> THE TASK:
Output the entries that follow, word for word.

> RECORDS FOR THE TASK:
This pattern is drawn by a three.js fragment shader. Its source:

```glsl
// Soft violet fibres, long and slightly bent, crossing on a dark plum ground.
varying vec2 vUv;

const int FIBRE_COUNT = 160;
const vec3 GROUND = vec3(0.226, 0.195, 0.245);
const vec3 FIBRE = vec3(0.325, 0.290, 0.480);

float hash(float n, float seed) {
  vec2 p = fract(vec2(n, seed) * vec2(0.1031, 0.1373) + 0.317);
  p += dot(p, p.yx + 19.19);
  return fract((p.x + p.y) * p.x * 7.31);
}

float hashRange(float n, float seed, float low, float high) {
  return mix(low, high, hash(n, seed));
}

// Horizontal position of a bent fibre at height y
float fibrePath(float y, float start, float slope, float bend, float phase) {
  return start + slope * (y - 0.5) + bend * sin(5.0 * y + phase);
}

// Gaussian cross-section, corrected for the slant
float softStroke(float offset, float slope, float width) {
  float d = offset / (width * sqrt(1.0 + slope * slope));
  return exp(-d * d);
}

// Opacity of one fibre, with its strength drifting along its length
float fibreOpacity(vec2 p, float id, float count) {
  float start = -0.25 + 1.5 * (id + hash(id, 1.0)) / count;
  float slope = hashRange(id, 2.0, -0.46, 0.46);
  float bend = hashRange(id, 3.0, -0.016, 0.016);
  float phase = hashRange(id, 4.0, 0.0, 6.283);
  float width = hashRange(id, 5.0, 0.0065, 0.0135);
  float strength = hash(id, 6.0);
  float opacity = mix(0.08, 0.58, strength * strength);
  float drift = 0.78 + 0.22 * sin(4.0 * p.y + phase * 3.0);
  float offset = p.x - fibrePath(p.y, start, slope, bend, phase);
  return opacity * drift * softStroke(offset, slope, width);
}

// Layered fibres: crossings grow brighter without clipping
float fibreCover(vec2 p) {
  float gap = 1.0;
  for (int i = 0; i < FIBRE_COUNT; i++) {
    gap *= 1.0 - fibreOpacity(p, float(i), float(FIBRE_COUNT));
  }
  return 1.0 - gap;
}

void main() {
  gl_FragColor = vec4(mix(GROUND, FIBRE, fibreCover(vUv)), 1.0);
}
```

> FINISHED EXERCISE:
This pattern is drawn by a three.js fragment shader. Its source:

```glsl
// Soft violet fibres, long and slightly bent, crossing on a dark plum ground.
varying vec2 vUv;

const int FIBRE_COUNT = 160;
const vec3 GROUND = vec3(0.226, 0.195, 0.245);
const vec3 FIBRE = vec3(0.325, 0.290, 0.480);

float hash(float n, float seed) {
  vec2 p = fract(vec2(n, seed) * vec2(0.1031, 0.1373) + 0.317);
  p += dot(p, p.yx + 19.19);
  return fract((p.x + p.y) * p.x * 7.31);
}

float hashRange(float n, float seed, float low, float high) {
  return mix(low, high, hash(n, seed));
}

// Horizontal position of a bent fibre at height y
float fibrePath(float y, float start, float slope, float bend, float phase) {
  return start + slope * (y - 0.5) + bend * sin(5.0 * y + phase);
}

// Gaussian cross-section, corrected for the slant
float softStroke(float offset, float slope, float width) {
  float d = offset / (width * sqrt(1.0 + slope * slope));
  return exp(-d * d);
}

// Opacity of one fibre, with its strength drifting along its length
float fibreOpacity(vec2 p, float id, float count) {
  float start = -0.25 + 1.5 * (id + hash(id, 1.0)) / count;
  float slope = hashRange(id, 2.0, -0.46, 0.46);
  float bend = hashRange(id, 3.0, -0.016, 0.016);
  float phase = hashRange(id, 4.0, 0.0, 6.283);
  float width = hashRange(id, 5.0, 0.0065, 0.0135);
  float strength = hash(id, 6.0);
  float opacity = mix(0.08, 0.58, strength * strength);
  float drift = 0.78 + 0.22 * sin(4.0 * p.y + phase * 3.0);
  float offset = p.x - fibrePath(p.y, start, slope, bend, phase);
  return opacity * drift * softStroke(offset, slope, width);
}

// Layered fibres: crossings grow brighter without clipping
float fibreCover(vec2 p) {
  float gap = 1.0;
  for (int i = 0; i < FIBRE_COUNT; i++) {
    gap *= 1.0 - fibreOpacity(p, float(i), float(FIBRE_COUNT));
  }
  return 1.0 - gap;
}

void main() {
  gl_FragColor = vec4(mix(GROUND, FIBRE, fibreCover(vUv)), 1.0);
}
```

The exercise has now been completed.